I woke up last morning to the slow hum of the air conditioner, the lazy sunlight streaming in through the gaps in the blinds. I rolled over, and realized – to my delight – that I was back in my “own” bed. I half expected my sister to open the door, telling me that we’re going to school (for some odd reason, I never used an alarm clock in high school – my sister always got up before me, so she would always wake me up).
It felt so nice being back; and yet so different.
It seems almost hard to imagine that this time last week, I was having trouble falling asleep due to the impending 8.02 final (which I managed to get one percent higher than what I needed to get an A for the course…as a result my course grade was 0.2% higher than the A cutoff. booyah!).
And yet, now it’s all over. I’ve completed all of my science GIRs, and I would never have to take another physics class in my life.
On my long flight back from Boston back to Taipei, I spent some time reflecting on what this year to meant to me, and even though I have no intention of making this a sappy, nostalgic recollection – I do feel it’s worthwhile to jot down a few of my thoughts before they fade into obscurity. And I do have a habit of doing this anyway – I feel like reflection is a great way of bringing closure.
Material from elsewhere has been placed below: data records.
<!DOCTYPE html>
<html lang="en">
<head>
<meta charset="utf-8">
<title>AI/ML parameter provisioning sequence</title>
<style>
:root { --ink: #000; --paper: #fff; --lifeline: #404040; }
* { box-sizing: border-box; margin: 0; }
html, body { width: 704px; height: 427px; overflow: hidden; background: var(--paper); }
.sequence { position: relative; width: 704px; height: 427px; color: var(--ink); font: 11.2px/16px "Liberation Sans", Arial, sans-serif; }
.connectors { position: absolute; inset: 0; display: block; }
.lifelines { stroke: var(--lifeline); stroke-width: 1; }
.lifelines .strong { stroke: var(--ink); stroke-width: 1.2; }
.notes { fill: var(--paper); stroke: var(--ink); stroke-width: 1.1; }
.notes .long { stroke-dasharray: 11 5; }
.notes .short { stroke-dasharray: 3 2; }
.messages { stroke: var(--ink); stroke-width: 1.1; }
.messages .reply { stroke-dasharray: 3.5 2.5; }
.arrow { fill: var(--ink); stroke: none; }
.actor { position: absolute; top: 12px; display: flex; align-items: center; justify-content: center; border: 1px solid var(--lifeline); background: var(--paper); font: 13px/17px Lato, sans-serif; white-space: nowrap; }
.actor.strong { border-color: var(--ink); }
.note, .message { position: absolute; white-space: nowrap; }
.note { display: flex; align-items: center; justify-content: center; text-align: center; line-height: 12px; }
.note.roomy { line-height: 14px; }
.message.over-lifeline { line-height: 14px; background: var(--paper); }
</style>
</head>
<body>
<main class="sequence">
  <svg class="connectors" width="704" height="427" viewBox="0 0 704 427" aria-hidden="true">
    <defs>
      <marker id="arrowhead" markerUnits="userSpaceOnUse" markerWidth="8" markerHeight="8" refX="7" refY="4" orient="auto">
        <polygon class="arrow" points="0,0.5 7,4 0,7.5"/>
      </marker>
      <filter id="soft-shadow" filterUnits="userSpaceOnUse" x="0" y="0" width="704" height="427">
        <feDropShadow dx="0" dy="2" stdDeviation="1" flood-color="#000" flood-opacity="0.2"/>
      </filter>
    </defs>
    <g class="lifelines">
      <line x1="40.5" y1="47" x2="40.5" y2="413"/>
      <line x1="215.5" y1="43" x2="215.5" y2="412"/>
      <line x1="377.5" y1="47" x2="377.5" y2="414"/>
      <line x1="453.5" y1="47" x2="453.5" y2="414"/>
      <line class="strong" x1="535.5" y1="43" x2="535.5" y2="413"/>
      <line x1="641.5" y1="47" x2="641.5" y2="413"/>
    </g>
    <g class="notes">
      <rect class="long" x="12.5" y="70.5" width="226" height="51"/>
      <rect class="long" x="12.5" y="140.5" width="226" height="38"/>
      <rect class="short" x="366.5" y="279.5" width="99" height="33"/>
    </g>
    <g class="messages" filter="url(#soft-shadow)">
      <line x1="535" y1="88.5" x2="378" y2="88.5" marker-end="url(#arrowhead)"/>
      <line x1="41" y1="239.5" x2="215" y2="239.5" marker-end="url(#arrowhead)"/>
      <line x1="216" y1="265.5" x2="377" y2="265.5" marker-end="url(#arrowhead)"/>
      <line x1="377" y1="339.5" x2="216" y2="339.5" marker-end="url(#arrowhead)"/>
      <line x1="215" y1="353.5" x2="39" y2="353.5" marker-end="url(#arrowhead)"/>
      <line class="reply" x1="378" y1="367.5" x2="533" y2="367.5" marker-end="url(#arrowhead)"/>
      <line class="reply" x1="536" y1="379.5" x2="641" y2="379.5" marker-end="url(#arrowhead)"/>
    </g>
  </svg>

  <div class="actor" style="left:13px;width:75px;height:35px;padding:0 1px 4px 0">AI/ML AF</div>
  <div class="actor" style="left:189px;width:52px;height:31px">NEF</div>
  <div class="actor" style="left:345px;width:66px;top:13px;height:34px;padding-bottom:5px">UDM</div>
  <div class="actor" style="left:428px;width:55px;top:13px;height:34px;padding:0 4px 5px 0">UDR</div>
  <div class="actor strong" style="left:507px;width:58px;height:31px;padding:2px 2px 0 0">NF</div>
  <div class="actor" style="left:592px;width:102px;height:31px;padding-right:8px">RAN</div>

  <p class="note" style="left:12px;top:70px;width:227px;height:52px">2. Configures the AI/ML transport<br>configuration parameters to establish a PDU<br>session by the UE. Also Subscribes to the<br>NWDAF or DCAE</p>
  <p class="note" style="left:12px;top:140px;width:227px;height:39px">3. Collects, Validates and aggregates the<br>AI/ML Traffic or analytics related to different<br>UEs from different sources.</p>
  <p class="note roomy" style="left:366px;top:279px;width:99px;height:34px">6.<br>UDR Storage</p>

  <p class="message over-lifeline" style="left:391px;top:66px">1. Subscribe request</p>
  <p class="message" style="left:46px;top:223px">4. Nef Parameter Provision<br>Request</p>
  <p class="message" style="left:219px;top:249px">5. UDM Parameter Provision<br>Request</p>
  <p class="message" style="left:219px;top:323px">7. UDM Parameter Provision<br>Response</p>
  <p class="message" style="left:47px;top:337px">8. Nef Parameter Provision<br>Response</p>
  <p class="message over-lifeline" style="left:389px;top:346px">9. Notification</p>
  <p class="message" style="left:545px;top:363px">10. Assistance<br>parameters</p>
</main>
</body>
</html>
Even though it isn’t like I’m bring closure to anything significant (like graduating, for example), I’ve nonetheless “graduated” from a year of GIRs, a year of transition, a first year at MIT.
Discovery for me came in many forms – I discovered a country during IAP, I discovered that I could never wake up for 10 AM lectures, I discovered that Miami-ians hate Boston winters as much as I do.
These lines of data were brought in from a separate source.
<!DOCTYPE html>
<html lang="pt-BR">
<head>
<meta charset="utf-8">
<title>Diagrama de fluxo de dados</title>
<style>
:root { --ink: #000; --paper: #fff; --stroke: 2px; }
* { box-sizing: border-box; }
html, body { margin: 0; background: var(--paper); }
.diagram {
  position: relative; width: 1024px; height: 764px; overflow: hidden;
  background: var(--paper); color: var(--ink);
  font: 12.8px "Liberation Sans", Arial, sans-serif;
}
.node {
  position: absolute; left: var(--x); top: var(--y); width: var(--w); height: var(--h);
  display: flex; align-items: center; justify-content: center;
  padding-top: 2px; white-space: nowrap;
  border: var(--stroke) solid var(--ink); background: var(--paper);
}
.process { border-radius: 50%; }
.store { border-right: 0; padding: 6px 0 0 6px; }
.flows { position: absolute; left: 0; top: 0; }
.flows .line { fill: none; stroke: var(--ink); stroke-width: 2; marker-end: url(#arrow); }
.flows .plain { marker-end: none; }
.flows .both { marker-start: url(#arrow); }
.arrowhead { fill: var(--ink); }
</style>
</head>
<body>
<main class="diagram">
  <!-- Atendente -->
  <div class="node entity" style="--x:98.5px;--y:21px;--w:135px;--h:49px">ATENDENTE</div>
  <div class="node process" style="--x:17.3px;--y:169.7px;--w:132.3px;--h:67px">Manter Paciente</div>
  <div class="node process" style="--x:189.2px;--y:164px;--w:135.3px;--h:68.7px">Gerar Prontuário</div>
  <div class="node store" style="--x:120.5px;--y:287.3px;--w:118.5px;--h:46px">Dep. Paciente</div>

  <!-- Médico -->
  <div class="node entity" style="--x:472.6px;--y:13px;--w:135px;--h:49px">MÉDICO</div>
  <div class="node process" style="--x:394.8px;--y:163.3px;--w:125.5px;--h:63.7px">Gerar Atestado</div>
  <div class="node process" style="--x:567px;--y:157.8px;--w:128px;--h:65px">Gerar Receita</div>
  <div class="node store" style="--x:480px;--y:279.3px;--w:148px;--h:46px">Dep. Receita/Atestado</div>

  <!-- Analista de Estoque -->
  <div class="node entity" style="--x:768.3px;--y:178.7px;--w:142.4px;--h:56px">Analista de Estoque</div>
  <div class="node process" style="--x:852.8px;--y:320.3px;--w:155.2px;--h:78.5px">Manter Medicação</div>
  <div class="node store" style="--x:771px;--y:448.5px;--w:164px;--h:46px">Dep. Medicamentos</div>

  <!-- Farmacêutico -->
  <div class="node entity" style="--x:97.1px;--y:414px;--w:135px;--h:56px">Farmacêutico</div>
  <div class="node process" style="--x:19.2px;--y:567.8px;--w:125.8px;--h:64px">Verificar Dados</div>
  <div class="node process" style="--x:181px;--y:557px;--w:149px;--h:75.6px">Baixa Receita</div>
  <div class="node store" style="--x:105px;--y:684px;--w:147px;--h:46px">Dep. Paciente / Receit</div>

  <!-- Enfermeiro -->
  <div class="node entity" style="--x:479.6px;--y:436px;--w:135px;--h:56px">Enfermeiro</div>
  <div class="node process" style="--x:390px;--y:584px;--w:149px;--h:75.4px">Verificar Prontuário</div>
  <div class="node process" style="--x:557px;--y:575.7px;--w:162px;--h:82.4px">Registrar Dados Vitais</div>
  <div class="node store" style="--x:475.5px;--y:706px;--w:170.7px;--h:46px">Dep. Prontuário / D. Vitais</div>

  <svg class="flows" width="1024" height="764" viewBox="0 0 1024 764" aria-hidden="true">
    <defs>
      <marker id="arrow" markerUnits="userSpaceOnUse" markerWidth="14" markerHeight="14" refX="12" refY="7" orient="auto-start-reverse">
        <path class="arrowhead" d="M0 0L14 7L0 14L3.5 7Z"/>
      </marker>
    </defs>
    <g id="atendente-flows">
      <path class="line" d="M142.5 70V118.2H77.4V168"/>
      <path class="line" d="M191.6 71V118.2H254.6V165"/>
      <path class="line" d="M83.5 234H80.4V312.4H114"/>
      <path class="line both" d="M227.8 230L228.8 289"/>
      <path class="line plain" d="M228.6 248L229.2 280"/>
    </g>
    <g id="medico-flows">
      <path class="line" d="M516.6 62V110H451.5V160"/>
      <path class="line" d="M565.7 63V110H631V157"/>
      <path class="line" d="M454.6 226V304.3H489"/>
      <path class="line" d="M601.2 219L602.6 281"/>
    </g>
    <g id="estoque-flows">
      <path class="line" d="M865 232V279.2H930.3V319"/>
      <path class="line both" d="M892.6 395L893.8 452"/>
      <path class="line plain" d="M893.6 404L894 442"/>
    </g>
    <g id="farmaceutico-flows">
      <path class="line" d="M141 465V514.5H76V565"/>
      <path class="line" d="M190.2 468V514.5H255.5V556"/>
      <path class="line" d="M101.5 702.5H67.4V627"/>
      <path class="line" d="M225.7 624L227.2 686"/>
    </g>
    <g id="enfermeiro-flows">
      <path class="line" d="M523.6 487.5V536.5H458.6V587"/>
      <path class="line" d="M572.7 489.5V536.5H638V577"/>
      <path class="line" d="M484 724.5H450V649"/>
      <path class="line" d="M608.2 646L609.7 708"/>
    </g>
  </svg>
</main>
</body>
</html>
I felt the best learning I got this year didn’t happen in the classroom – it happened in the sleazy bars of Madrid, the intriguing iHouse speaker dinners, the dark fluorescent microscope room in my UROP lab.
1. Discovery is finding out that I needed to draft a study plan for my courses at MIT, rather than relying on last-minute cramming like I did in high school.
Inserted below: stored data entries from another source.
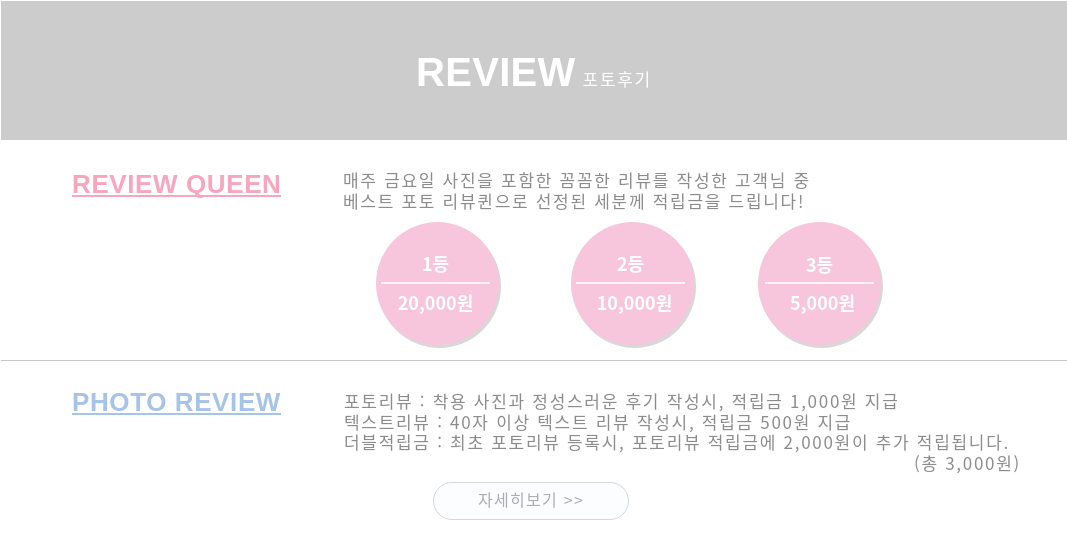
<!DOCTYPE html>
<html lang="ko">
<head>
<meta charset="utf-8">
<title>REVIEW 포토후기</title>
<style>
:root {
  --banner: #cccccc;
  --pink: #f8a5bd;
  --pink-disc: #f7c6dc;
  --disc-shadow: #d8d8d8;
  --blue: #a6c3e8;
  --body-text: #8c8c8c;
  --rule: #c8c8c8;
  --button-line: #d3d8dd;
  --button-fill: #fbfdfe;
  --button-text: #aaaeb3;
  --korean: "Noto Sans CJK KR", sans-serif;
  --display: "Liberation Sans", sans-serif;
}
* { box-sizing: border-box; margin: 0; padding: 0; }
html, body { width: 1067px; height: 534px; overflow: hidden; background: #fff; }
body { font-family: var(--korean); color: var(--body-text); }
.review-page { width: 1067px; height: 534px; padding: 1px 0 0 1px; }
.banner {
  height: 139px; padding: 48px 0 0 415px;
  display: flex; align-items: baseline;
  background: var(--banner); color: #fff;
}
.banner h1 { font: 700 40px/46px var(--display); letter-spacing: 0.3px; }
.banner p { margin-left: 7px; font-size: 17px; line-height: 24px; font-weight: 300; letter-spacing: 1.7px; }
.section { display: grid; grid-template-columns: 271px 1fr; padding-left: 71px; }
.queen { height: 221px; padding-top: 29px; border-bottom: 1px solid var(--rule); }
.photo { height: 173px; padding-top: 30px; }
.section h2 {
  justify-self: start; height: 28px; margin-top: 4px;
  font: 700 26px/22px var(--display); letter-spacing: 0.6px; white-space: nowrap;
}
.photo h2 { margin-top: 0; }
.section h2 span { display: block; height: 24px; border-bottom: 2px solid; }
.queen h2 { color: var(--pink); }
.photo h2 { color: var(--blue); }
.copy { font-size: 17px; line-height: 21px; font-weight: 300; letter-spacing: 1.7px; white-space: nowrap; }
.photo .copy { line-height: 20.7px; padding-left: 1px; }
.copy .total { width: 677px; text-align: right; }
.prizes { display: flex; margin: 11px 0 0 33px; list-style: none; }
.prize {
  width: 123px; height: 123px; margin-right: 72px; padding: 29px 0 0 5px;
  border-radius: 50%; background: var(--pink-disc);
  box-shadow: 2px 3px 0 var(--disc-shadow);
  color: #fff; font-size: 18px; font-weight: 700; line-height: 24px; letter-spacing: 0;
}
.prize:nth-child(2) { margin-right: 64px; }
.prize:nth-child(3) { padding-left: 7px; }
.prize b, .prize span { display: block; width: 109px; text-align: center; white-space: nowrap; }
.prize b { height: 33px; border-bottom: 2px solid rgba(255, 255, 255, 0.8); }
.prize span { padding-top: 6px; }
.prize:nth-child(2) span { padding-left: 8px; }
.prize:nth-child(3) b { padding-top: 1px; }
.prize:nth-child(3) span { padding-left: 6px; }
.more {
  display: block; width: 196px; height: 38px; margin: 8px 0 0 90px;
  border: 1px solid var(--button-line); border-radius: 19px; background: var(--button-fill);
  color: var(--button-text); text-decoration: none; text-align: center;
  font-size: 16px; line-height: 33px; font-weight: 300; letter-spacing: 1.3px;
}
</style>
</head>
<body>
<main class="review-page">
  <header class="banner">
    <h1>REVIEW</h1>
    <p>포토후기</p>
  </header>

  <section class="section queen">
    <h2><span>REVIEW QUEEN</span></h2>
    <div>
      <div class="copy">
        <p>매주 금요일 사진을 포함한 꼼꼼한 리뷰를 작성한 고객님 중</p>
        <p>베스트 포토 리뷰퀸으로 선정된 세분께 적립금을 드립니다!</p>
      </div>
      <ol class="prizes">
        <li class="prize"><b>1등</b><span>20,000원</span></li>
        <li class="prize"><b>2등</b><span>10,000원</span></li>
        <li class="prize"><b>3등</b><span>5,000원</span></li>
      </ol>
    </div>
  </section>

  <section class="section photo">
    <h2><span>PHOTO REVIEW</span></h2>
    <div>
      <div class="copy">
        <p>포토리뷰 : 착용 사진과 정성스러운 후기 작성시, 적립금 1,000원 지급</p>
        <p>텍스트리뷰 : 40자 이상 텍스트 리뷰 작성시, 적립금 500원 지급</p>
        <p>더블적립금 : 최초 포토리뷰 등록시, 포토리뷰 적립금에 2,000원이 추가 적립됩니다.</p>
        <p class="total">(총 3,000원)</p>
      </div>
      <a class="more" href="#">자세히보기 &gt;&gt;</a>
    </div>
  </section>
</main>
</body>
</html>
7. Discovery is learning to manage a SAT preparation program with over 300 students and answering hundreds of emails from concerned parents.
10. Discovery is having three-hour dinners with my Spanish host over raisins and rice, and each trying to understand the other’s limited vocabulary.
13. Discovery is the first time I fired a gun in the Pistol PE course I took, and getting an adrenaline rush every time I pulled the trigger.
19. Discovery is making a snow angel.
23. Discovery is going to a MUN conference, delivering a speech to delegates from colleges across the United States, and taking a walk around Philadelphia at two in the morning.
28. Discovery is finally understanding this t-shirt.
31. Discovery is seeing how the magnetic constant and the electric constant relate to the speed of light.
32. Discovery is learning that you will burn down the dorm room if you throw a towel over the light bulb in a valiant effort to make the room less bright for sleeping roommates.
44. Discovery is figuring out that you’re supposed to tip your barber.
49. Discovery is dozing off on a sunny day on the Boston Esplanade.
68. Discovery is knowing that it takes exactly 7 minutes to walk from New House to 77 Mass Ave.
70. Discovery is running off to Canada during spring break and taking the Toronto -> NYC Amtrak train which took friggin 13 hours.
79. Discovery is seeing the Statue of Liberty for the first time in my life.
82. Discovery is learning that the guinea pig cannot synthesize its own Vitamin C in 5.111.
86. Discovery is watching another beautiful Charles sunrise after psetting for ~10 hours.
91. Discovery is saving money by buying textbooks from Amazon Marketplace instead of from the MIT Coop.
94. Discovery is realizing that you can’t make agar plates using tap water, even if you autoclave everything.
97. Discovery is knowing that Kresge is 1/8 of a perfect sphere.
100. Discovery is falling in love with pho in Boston.
Just nine months ago, I was a confused prefrosh holding a stack of brand-new 18.02 notes. Nine months later, I’ve successfully navigated my way through the mandatory science classes, completed dozens of psets, and gotten a taste of the MIT firehose. Nine months later, I feel like my head’s became a lot bigger, and maybe – became a little bit smarter.
When hundreds of families descend on the MIT campus once again – it’ll be the beginning of another journey for all of us. The start of a thousand different stories, and the second episode of my time at MIT. But until then…
…there’s the summer in between. :)